# importance of independence among random variables

I always read random variables as being independent and identically distributed. I understand the concept of being identically distributed, because if different random variables are distributed in more ways than one, then getting a pdf of a combination of random variables would be extremely difficult.

But what about 'independence'? Why do we always say: Let $X_1, X_2, X_3, \cdots, X_n$ be iid?

What would happen if $X_1, X_2, X_3, \cdots, X_n$ are NOT independent but identically distributed?

• what do you mean by "a combination" there? There are many ways to combine variables. – Glen_b -Reinstate Monica Apr 18 '15 at 10:50

iid is generally used to describe a sample $S=\{x_1,\dots,x_n\}$ of random variables $X_1,\dots,X_n$. Being independent refers to how the (physical) process of collecting the sample was performed and it assures the representative fairness of the sampling. Dependent samples introduce bias into the results, e.g. if on a voting-intention study both, husband and wife, were asked about their voting intention, we would get, high likely, dependent answers; thus, miss-representing the population.

From a computational point of view, independency significantly simplifies operations due to the factorization $P(X_1\leq x_1,\dots,X_n\leq x_n)=P(X_1\leq x_1)\cdots P(X_n\leq x_n)$, avoiding a possibly curse on dimensionality. For instance, consider the painful computation of a maximum-likelihood estimator based on a dependent sample.

However, it is not always the case that we are interested in iid samples. Times series analysis is based on the dependency among the random variables, as many other stochastic processes are. Dependence and conditional dependence structures are at the core of models such as markov chain and, more generally, graphical models.

$X_1, X_2, X_3, \cdots, X_n$

That's okay if you say non-identical distribution are difficult to combine, linear or product, but you can't combine them easily if RVs are dependent.

Independence of RVs is more important than identical, you can combine independent and non-identical distribution see. But you can't combine easily for non-independent and identical distributions.

as convolution demand for independent RVs, and

Joint probability distribution for independent RVs is just product of RVs, otherwise you need to calculate from start.you can find Joint probability distribution for 2 dependent RVs. But if you go for more non-independent RVs you shall follow Chain Rule which will be getting difficult.

Primarily, if they are not independent, the complexity of the problem explodes. Admittedly, the assumption of iid is sometimes poor and the complexity is then justified.

Indeed, if you take treat time of discovery as a measure of complexity, typical linear regression has been around for ages, and only works properly if there is independence between Y and the error term. Linear regression is ancient, and highly versatile otherwise. If Y is correlated with itself, say over time, then you have autocorrelation, and it becomes substantially harder and the development and maturation of time series is far far later.

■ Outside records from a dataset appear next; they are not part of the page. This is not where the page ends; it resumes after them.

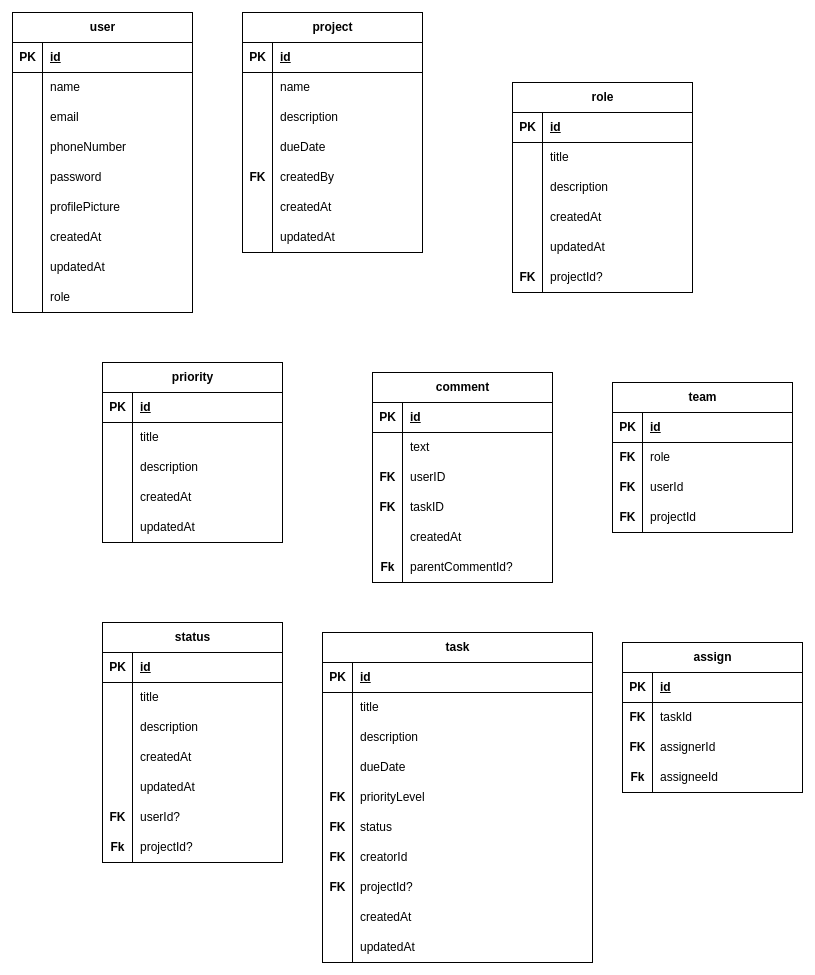
<!DOCTYPE html>
<html lang="en">
<head>
<meta charset="utf-8">
<title>Project management data model</title>
<style>
:root {
  --paper: #ffffff;
  --ink: #000000;
  --row: 30px;
}
* { box-sizing: border-box; margin: 0; padding: 0; }
html, body { width: 815px; height: 975px; overflow: hidden; background: var(--paper); }
.diagram {
  position: relative;
  width: 815px;
  height: 975px;
  color: var(--ink);
  font: 12px/29px "Liberation Sans", Arial, Helvetica, sans-serif;
}
.entity {
  position: absolute;
  width: 181px;
  border: 1px solid var(--ink);
  background: var(--paper);
}
.entity h2 {
  height: var(--row);
  border-bottom: 1px solid var(--ink);
  font: inherit;
  font-weight: bold;
  text-align: center;
}
.entity ul { list-style: none; }
.entity li {
  display: grid;
  grid-template-columns: 30px 1fr;
  height: var(--row);
}
.entity li:last-child { height: 29px; }
.entity b {
  border-right: 1px solid var(--ink);
  text-align: center;
}
.entity span { padding-left: 7px; white-space: nowrap; }
.entity .primary { border-bottom: 1px solid var(--ink); font-weight: bold; }
.primary span { text-decoration: underline; }

.user     { left: 12px;  top: 12px; }
.project  { left: 242px; top: 12px; }
.role     { left: 512px; top: 82px; }
.priority { left: 102px; top: 362px; }
.comment  { left: 372px; top: 372px; }
.team     { left: 612px; top: 382px; }
.status   { left: 102px; top: 622px; }
.entity.task { left: 322px; top: 632px; width: 271px; }
.assign   { left: 622px; top: 642px; }
</style>
</head>
<body>
<main class="diagram">
  <section class="entity user">
    <h2>user</h2>
    <ul>
      <li class="primary"><b>PK</b><span>id</span></li>
      <li><b></b><span>name</span></li>
      <li><b></b><span>email</span></li>
      <li><b></b><span>phoneNumber</span></li>
      <li><b></b><span>password</span></li>
      <li><b></b><span>profilePicture</span></li>
      <li><b></b><span>createdAt</span></li>
      <li><b></b><span>updatedAt</span></li>
      <li><b></b><span>role</span></li>
    </ul>
  </section>

  <section class="entity project">
    <h2>project</h2>
    <ul>
      <li class="primary"><b>PK</b><span>id</span></li>
      <li><b></b><span>name</span></li>
      <li><b></b><span>description</span></li>
      <li><b></b><span>dueDate</span></li>
      <li><b>FK</b><span>createdBy</span></li>
      <li><b></b><span>createdAt</span></li>
      <li><b></b><span>updatedAt</span></li>
    </ul>
  </section>

  <section class="entity role">
    <h2>role</h2>
    <ul>
      <li class="primary"><b>PK</b><span>id</span></li>
      <li><b></b><span>title</span></li>
      <li><b></b><span>description</span></li>
      <li><b></b><span>createdAt</span></li>
      <li><b></b><span>updatedAt</span></li>
      <li><b>FK</b><span>projectId?</span></li>
    </ul>
  </section>

  <section class="entity priority">
    <h2>priority</h2>
    <ul>
      <li class="primary"><b>PK</b><span>id</span></li>
      <li><b></b><span>title</span></li>
      <li><b></b><span>description</span></li>
      <li><b></b><span>createdAt</span></li>
      <li><b></b><span>updatedAt</span></li>
    </ul>
  </section>

  <section class="entity comment">
    <h2>comment</h2>
    <ul>
      <li class="primary"><b>PK</b><span>id</span></li>
      <li><b></b><span>text</span></li>
      <li><b>FK</b><span>userID</span></li>
      <li><b>FK</b><span>taskID</span></li>
      <li><b></b><span>createdAt</span></li>
      <li><b>Fk</b><span>parentCommentId?</span></li>
    </ul>
  </section>

  <section class="entity team">
    <h2>team</h2>
    <ul>
      <li class="primary"><b>PK</b><span>id</span></li>
      <li><b>FK</b><span>role</span></li>
      <li><b>FK</b><span>userId</span></li>
      <li><b>FK</b><span>projectId</span></li>
    </ul>
  </section>

  <section class="entity status">
    <h2>status</h2>
    <ul>
      <li class="primary"><b>PK</b><span>id</span></li>
      <li><b></b><span>title</span></li>
      <li><b></b><span>description</span></li>
      <li><b></b><span>createdAt</span></li>
      <li><b></b><span>updatedAt</span></li>
      <li><b>FK</b><span>userId?</span></li>
      <li><b>Fk</b><span>projectId?</span></li>
    </ul>
  </section>

  <section class="entity task">
    <h2>task</h2>
    <ul>
      <li class="primary"><b>PK</b><span>id</span></li>
      <li><b></b><span>title</span></li>
      <li><b></b><span>description</span></li>
      <li><b></b><span>dueDate</span></li>
      <li><b>FK</b><span>priorityLevel</span></li>
      <li><b>FK</b><span>status</span></li>
      <li><b>FK</b><span>creatorId</span></li>
      <li><b>FK</b><span>projectId?</span></li>
      <li><b></b><span>createdAt</span></li>
      <li><b></b><span>updatedAt</span></li>
    </ul>
  </section>

  <section class="entity assign">
    <h2>assign</h2>
    <ul>
      <li class="primary"><b>PK</b><span>id</span></li>
      <li><b>FK</b><span>taskId</span></li>
      <li><b>FK</b><span>assignerId</span></li>
      <li><b>Fk</b><span>assigneeId</span></li>
    </ul>
  </section>
</main>
</body>
</html>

What would happen if $$X_1, X_2, X_3, \cdots, X_n$$ are NOT independent but identically distributed?

Nothing would happen if the variables are not independent but are identically distributed; it is what will not happen that is of interest. You will not be able to use several results that need the random variables to be independent.

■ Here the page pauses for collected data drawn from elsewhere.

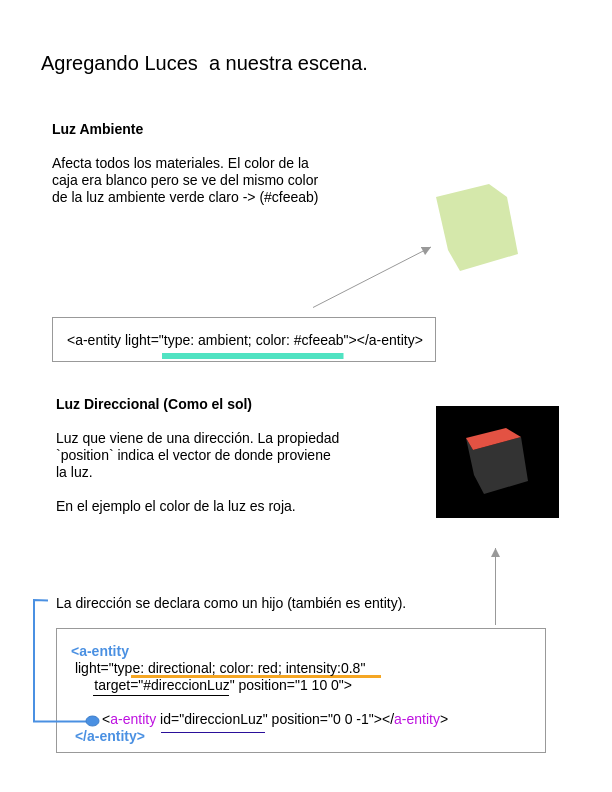
<!DOCTYPE html>
<html lang="es">
<head>
<meta charset="utf-8">
<title>Agregando Luces a nuestra escena</title>
<style>
:root {
  --paper: #ffffff;
  --ink: #000000;
  --rule: #999999;
  --tag-blue: #4a90e2;
  --tag-violet: #bd10e0;
  --mark-teal: #50e3c2;
  --mark-orange: #f5a623;
  --mark-indigo: #2a0f9a;
  --ambient: #d5e8ab;
  --cube-dark: #333333;
  --cube-red: #e35243;
}
* { box-sizing: border-box; margin: 0; padding: 0; }
html, body { width: 612px; height: 792px; overflow: hidden; background: var(--paper); }
body {
  position: relative;
  color: var(--ink);
  font: 14px/17px "Liberation Sans", Arial, sans-serif;
}
.page {
  position: relative;
  display: flex;
  flex-direction: column;
  align-items: flex-start;
  padding: 51px 0 0 56px;
  white-space: pre;
}
h1 { font-size: 20px; line-height: 24px; font-weight: 400; margin-left: -15px; }
h2 { font-size: 14px; line-height: 17px; font-weight: 700; }
.topic { display: flex; flex-direction: column; gap: 17px; }
.ambient { margin: 46px 0 0 -4px; }
.directional { margin-top: 34px; }
.child-note { margin-top: 80px; }
.code { border: 1px solid var(--rule); font: inherit; padding: 14px; }
.code-ambient { width: 384px; height: 45px; margin: 111px 0 0 -4px; }
.code-directional { width: 490px; height: 125px; margin-top: 16px; }
.parent-tag { color: var(--tag-blue); font-weight: 700; }
.child-tag { color: var(--tag-violet); }
.drawings { position: absolute; left: 0; top: 0; display: block; }
</style>
</head>
<body>
<svg class="drawings" width="612" height="792" viewBox="0 0 612 792" aria-hidden="true">
  <defs>
    <marker id="arrowhead" viewBox="0 0 10 10" refX="10" refY="5" markerWidth="10" markerHeight="9" markerUnits="userSpaceOnUse" orient="auto">
      <polygon points="0,0 10,5 0,10" fill="var(--rule)"/>
    </marker>
  </defs>

  <polygon class="ambient-cube" points="436,197 489,184 507,197 518,254 460,271 448,250" fill="var(--ambient)"/>

  <g class="directional-scene">
    <rect x="436" y="406" width="123" height="112" fill="#000000"/>
    <polygon points="466,438 473,450 521,437 528,481 484,494 474,475" fill="var(--cube-dark)"/>
    <polygon points="466,438 506,428 521,437 473,450" fill="var(--cube-red)"/>
  </g>

  <g class="arrows" stroke="var(--rule)" marker-end="url(#arrowhead)">
    <line x1="313" y1="307.5" x2="431" y2="247" marker-end="url(#arrowhead)"/>
    <line x1="495.5" y1="625" x2="495.5" y2="548" marker-end="url(#arrowhead)"/>
  </g>

  <g class="highlights">
    <rect x="162" y="353" width="181.5" height="6" fill="var(--mark-teal)"/>
    <rect x="131" y="675" width="250" height="3" fill="var(--mark-orange)"/>
    <rect x="93" y="695" width="136" height="1" fill="var(--ink)"/>
    <rect x="161" y="732" width="104" height="1" fill="var(--mark-indigo)"/>
  </g>
</svg>

<main class="page">
  <h1>Agregando Luces  a nuestra escena.</h1>

  <section class="topic ambient">
    <h2>Luz Ambiente</h2>
    <p>Afecta todos los materiales. El color de la
caja era blanco pero se ve del mismo color
de la luz ambiente verde claro -&gt; (#cfeeab)</p>
  </section>
  <pre class="code code-ambient">&lt;a-entity light="type: ambient; color: #cfeeab"&gt;&lt;/a-entity&gt;</pre>

  <section class="topic directional">
    <h2>Luz Direccional (Como el sol)</h2>
    <p>Luz que viene de una dirección. La propiedad
`position` indica el vector de donde proviene
la luz.</p>
    <p>En el ejemplo el color de la luz es roja.</p>
  </section>
  <p class="child-note">La dirección se declara como un hijo (también es entity).</p>
  <pre class="code code-directional"><span class="parent-tag">&lt;a-entity</span>
 light="type: directional; color: red; intensity:0.8"
      target="#direccionLuz" position="1 10 0"&gt;

        &lt;<span class="child-tag">a-entity</span> id="direccionLuz" position="0 0 -1"&gt;&lt;/<span class="child-tag">a-entity</span>&gt;
 <span class="parent-tag">&lt;/a-entity&gt;</span></pre>
</main>

<svg class="drawings" width="612" height="792" viewBox="0 0 612 792" aria-hidden="true">
  <g class="child-connector" stroke="var(--tag-blue)">
    <polyline points="48,600.5 34,600 34,721.5 88,721.5" fill="none" stroke-width="2"/>
    <ellipse cx="92.5" cy="721" rx="6.5" ry="5" fill="var(--tag-blue)" stroke="#3f7fca"/>
  </g>
</svg>
</body>
</html>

In fact, non-independent but identically distributed random variables occur more commonly than you think. For example, consider an urn with $$n$$ balls numbered from $$1$$ to $$n$$. The experiment consists of drawing $$k \leq n$$ balls from the urn. The random variable $$X_i$$ is the number on the $$i$$-th ball drawn.

• If the balls are drawn with replacement, the $$X_i$$ are independent identically distributed random variables; each $$X_i$$ is a discrete random variable uniformly distributed on $$\{1,2,\ldots, n\}$$. Note that $$X_i$$ and $$X_j$$ can have the same value (same ball was drawn both times).

• If the balls are drawn without replacement, the $$X_i$$ are dependent identically distributed random variables; however, as before, each $$X_i$$ is a discrete random variable uniformly distributed on $$\{1,2,\ldots, n\}$$ but $$X_i$$ and $$X_j$$ cannot have the same value: they are dependent random variables.